I Consider Myself Me and Free

An interview with Kris at VSPW
Question: How would you define your gender?
Answer: People consider me a man, but I consider myself me and free.
Q: How are you seen at VSPW?
A: I don’t fit ever. Most cops don’t like me. A lot of older women don’t like me, then some get to know me and then like me. It’s hard because my look might be like the incredible hulk, but on the inside, I’m more like a teddy bear.
Q: How do you experience your gender at VSPW?
A: It’s overwhelming. I get a lot of attention from girls here, especially with the way I look, people want to be around me. I think they like my company because it feels like being around their man. Also I get a lot of negative treatment from the cops. If I don’t fight back, they become more aggressive, trying to make me react. Even if I don’t react, they keep bugging me.
Q: Does how you look ever stop you from getting things you need or want?
A: Every single day. Sometimes I’ll ask a girlie-girl to get supplies for me.
Q: Do you get support from other people inside when you face discrimination?
A: Usually I feel supported. If I need something one of my girlier friends will help me out – from something as simple as needing a chemical to clean my room, to something as hard as asking for a room change. If I ask alone, it will never happen.
Q: How do the cops approach you?
A: The cops can never tell me to shave my face because I have a chrono for hormones that will never expire, so they can’t touch me. I think some officers are jealous because I have better facial hair than they do. I think my experience with cops is more intense than other “inmate aggressives” (a term cops use to describe more masculine people in women’s prisons) because I grow facial hair – a complete beard, nothing partial, the whole grandpa hook-up – so they trip out.
Q: Why do you think the cops treat you the way they do?
A: I think we’re treated like this because they’re intimidated by us. Because they think we look more like them, they want to treat us more aggressively. They’re intimidated by our gender difference and I think they’re afraid. I see it as a territorial battle.
Q: How do you know cops are intimidated by “inmate aggressives”?
A: On my fourth day here, I was 19 years old and I was trying to get a room change. They wouldn’t listen to me so I refused to lock-in. Twenty cops attacked me and I went to jail on a “battery”. I wasn’t trying to fight anyone, I was just trying to ask for something I had the right to ask for. They found me guilty, locked me up for 53 days, then they dropped the charges. Later, the sergeant came up to me and apologized, he stated he was scared about how I would react so he took it to the next level. He was scared about how I look! The cops just react on how you look. They don’t allow you to say anything, it’s not about your personality.
Q: Are you treated differently inside prison than you were outside, when it comes to how you look?
A: On the streets, people treated me more like a real person.
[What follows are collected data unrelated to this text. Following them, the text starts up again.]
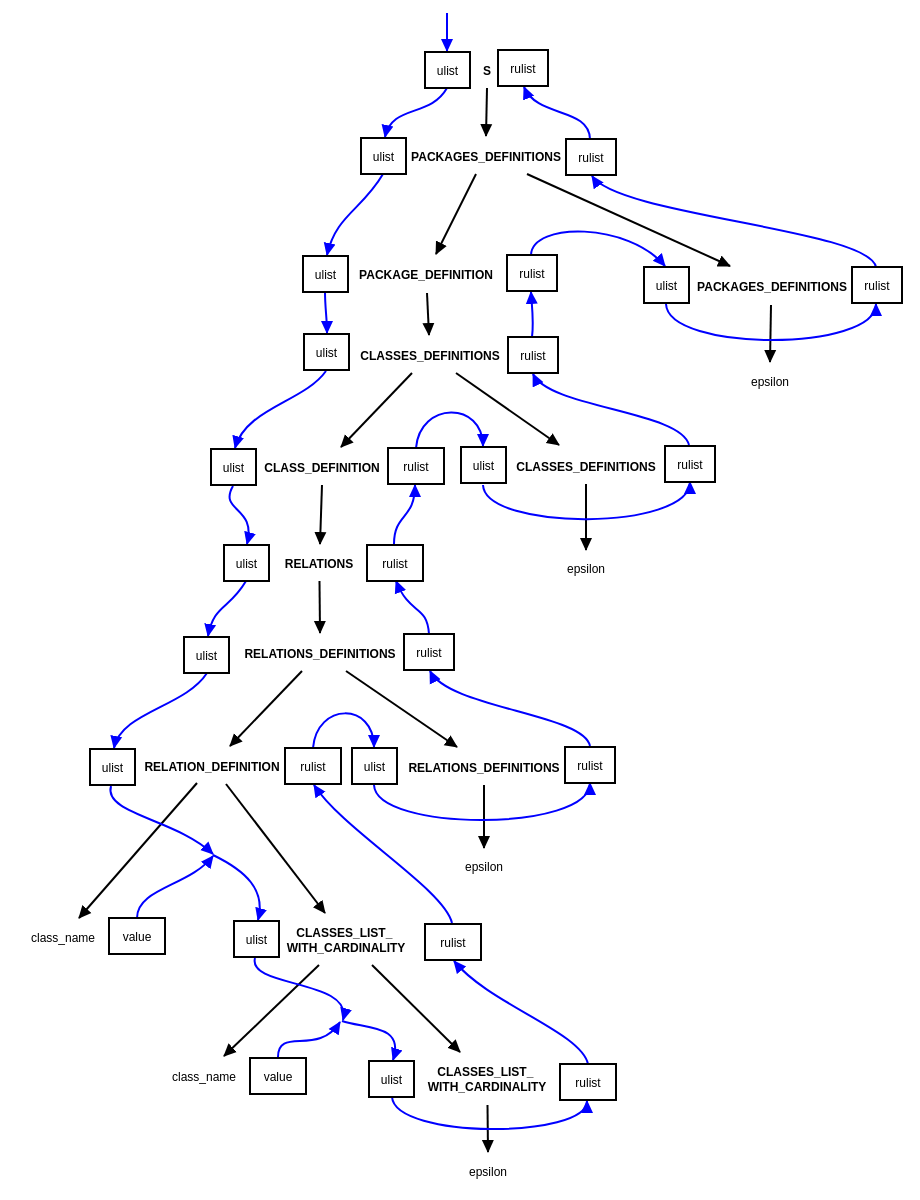
<!DOCTYPE html>
<html lang="en">
<head>
<meta charset="utf-8">
<title>Parse tree with list traversal</title>
<style>
:root { --ink: #000; --flow: #00f; --paper: #fff; }
* { box-sizing: border-box; }
html, body { margin: 0; background: var(--paper); }
.diagram {
  position: relative; width: 920px; height: 1200px; overflow: hidden;
  background: var(--paper); color: var(--ink);
  font: 12px/15px "Liberation Sans", Arial, sans-serif;
}
.edges { position: absolute; left: 0; top: 0; }
.edges path { fill: none; stroke-width: 2; }
.tree { stroke: var(--ink); }
.tree path { marker-end: url(#tree-tip); }
.flow { stroke: var(--flow); }
.flow path { marker-end: url(#flow-tip); }
.edges marker path { stroke: none; marker-end: none; }
#tree-tip path { fill: var(--ink); }
#flow-tip path { fill: var(--flow); }
.box, .symbol, .leaf { position: absolute; left: var(--x); top: var(--y); white-space: nowrap; text-align: center; }
.box {
  display: flex; align-items: center; justify-content: center;
  width: 47px; height: 38px; padding-top: 3px;
  border: 2px solid var(--ink);
}
.rulist { width: 52px; }
.wide { width: 58px; }
.symbol, .leaf { transform: translate(-50%, -50%); }
.symbol { font-weight: bold; }
</style>
</head>
<body>
<main class="diagram">
  <svg class="edges" width="920" height="1200" viewBox="0 0 920 1200" aria-hidden="true">
    <defs>
      <marker id="tree-tip" markerUnits="userSpaceOnUse" markerWidth="13" markerHeight="14" refX="12" refY="7" orient="auto"><path d="M0 1L13 7L0 13Z"/></marker>
      <marker id="flow-tip" markerUnits="userSpaceOnUse" markerWidth="13" markerHeight="14" refX="12" refY="7" orient="auto"><path d="M0 1L13 7L0 13Z"/></marker>
    </defs>
    <g class="tree">
      <path d="M487 88L486 136"/>
      <path d="M476 174L436 254"/>
      <path d="M527 174L730 266"/>
      <path d="M427 293L429 335"/>
      <path d="M771 305L770 362"/>
      <path d="M412 373L341 447"/>
      <path d="M456 373L559 445"/>
      <path d="M586 484L586 550"/>
      <path d="M322 485L320 544"/>
      <path d="M319.500 581L320 633"/>
      <path d="M302 671L230 746"/>
      <path d="M346 671L457 747"/>
      <path d="M484 785L484 848"/>
      <path d="M197 783L79 918"/>
      <path d="M226 784L325 913"/>
      <path d="M319 965L224 1056"/>
      <path d="M372 965L460 1052"/>
      <path d="M487.500 1105L488 1152"/>
    </g>
    <g class="flow">
      <path d="M447 13V51"/>
      <path d="M447 88C430 118 392 104 385 137"/>
      <path d="M383 174C362 210 336 215 327 255"/>
      <path d="M325 292C325 308 327 318 327 333"/>
      <path d="M326 371C304 402 246 408 235 448"/>
      <path d="M233 486C218 512 257 506 247 544"/>
      <path d="M246 581C229 610 214 604 208 636"/>
      <path d="M207 673C185 707 121 712 114 748"/>
      <path d="M111 786C103 814 176 819 213 854"/>
      <path d="M137 918C137 888 190 886 213 856"/>
      <path d="M213 855C246 871 266 890 258 920"/>
      <path d="M255 958C247 988 354 979 343 1020"/>
      <path d="M278 1057C278 1026 318 1057 340 1022"/>
      <path d="M342 1021C365 1029 405 1024 393 1060"/>
      <path d="M392 1097C395 1139 587 1139 587 1101"/>
      <path d="M588 1064C581 1032 489 1004 454 961"/>
      <path d="M452 923C444 889 343 830 314 785"/>
      <path d="M313 748C317 702 374 702 374 747"/>
      <path d="M374 785C376 832 590 832 590 783"/>
      <path d="M590 746C584 714 448 708 430 671"/>
      <path d="M429 634C427 604 410 616 396 581"/>
      <path d="M394 544C394 513 415 520 415 485"/>
      <path d="M416 448C420 401 483 401 483 446"/>
      <path d="M483 485C485 531 690 531 690 482"/>
      <path d="M689 445C681 411 549 408 533 374"/>
      <path d="M532 337C534 322 532 308 531 292"/>
      <path d="M531 255C532 222 628 222 665 266"/>
      <path d="M666 304C668 352 876 352 876 304"/>
      <path d="M876 267C868 229 619 216 592 176"/>
      <path d="M590 139C589 107 537 118 524 87"/>
    </g>
  </svg>

  <div class="box" style="--x:424px;--y:51px">ulist</div>
  <div class="symbol" style="--x:487px;--y:71px">S</div>
  <div class="box rulist" style="--x:497px;--y:49px">rulist</div>

  <div class="box" style="--x:360px;--y:137px">ulist</div>
  <div class="symbol" style="--x:486px;--y:157px">PACKAGES_DEFINITIONS</div>
  <div class="box rulist" style="--x:565px;--y:138px">rulist</div>

  <div class="box" style="--x:302px;--y:255px">ulist</div>
  <div class="symbol" style="--x:426px;--y:275px">PACKAGE_DEFINITION</div>
  <div class="box rulist" style="--x:506px;--y:254px">rulist</div>
  <div class="box" style="--x:643px;--y:266px">ulist</div>
  <div class="symbol" style="--x:772px;--y:287px">PACKAGES_DEFINITIONS</div>
  <div class="box rulist" style="--x:851px;--y:266px">rulist</div>
  <div class="leaf" style="--x:770px;--y:382px">epsilon</div>

  <div class="box" style="--x:303px;--y:333px">ulist</div>
  <div class="symbol" style="--x:430px;--y:356px">CLASSES_DEFINITIONS</div>
  <div class="box rulist" style="--x:507px;--y:336px">rulist</div>

  <div class="box" style="--x:210px;--y:448px">ulist</div>
  <div class="symbol" style="--x:322px;--y:468px">CLASS_DEFINITION</div>
  <div class="box wide" style="--x:387px;--y:447px">rulist</div>
  <div class="box" style="--x:460px;--y:446px">ulist</div>
  <div class="symbol" style="--x:586px;--y:467px">CLASSES_DEFINITIONS</div>
  <div class="box rulist" style="--x:664px;--y:445px">rulist</div>
  <div class="leaf" style="--x:586px;--y:569px">epsilon</div>

  <div class="box" style="--x:223px;--y:544px">ulist</div>
  <div class="symbol" style="--x:319px;--y:564px">RELATIONS</div>
  <div class="box wide" style="--x:366px;--y:544px">rulist</div>

  <div class="box" style="--x:183px;--y:636px">ulist</div>
  <div class="symbol" style="--x:320px;--y:654px">RELATIONS_DEFINITIONS</div>
  <div class="box rulist" style="--x:403px;--y:633px">rulist</div>

  <div class="box" style="--x:89px;--y:748px">ulist</div>
  <div class="symbol" style="--x:212px;--y:767px">RELATION_DEFINITION</div>
  <div class="box wide" style="--x:284px;--y:747px">rulist</div>
  <div class="box" style="--x:351px;--y:747px">ulist</div>
  <div class="symbol" style="--x:484px;--y:768px">RELATIONS_DEFINITIONS</div>
  <div class="box rulist" style="--x:564px;--y:746px">rulist</div>
  <div class="leaf" style="--x:484px;--y:867px">epsilon</div>

  <div class="leaf" style="--x:63px;--y:938px">class_name</div>
  <div class="box wide" style="--x:108px;--y:917px">value</div>
  <div class="box" style="--x:233px;--y:920px">ulist</div>
  <div class="symbol" style="--x:346px;--y:941px">CLASSES_LIST_&nbsp;<br>WITH_CARDINALITY</div>
  <div class="box wide" style="--x:424px;--y:923px">rulist</div>

  <div class="leaf" style="--x:204px;--y:1077px">class_name</div>
  <div class="box wide" style="--x:249px;--y:1057px">value</div>
  <div class="box" style="--x:368px;--y:1060px">ulist</div>
  <div class="symbol" style="--x:487px;--y:1080px">CLASSES_LIST_&nbsp;<br>WITH_CARDINALITY</div>
  <div class="box wide" style="--x:559px;--y:1063px">rulist</div>
  <div class="leaf" style="--x:488px;--y:1172px">epsilon</div>
</main>
</body>
</html>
Here people treat me like I’m beneath them. Here there is no in between because there’s always someone above you. Remember that!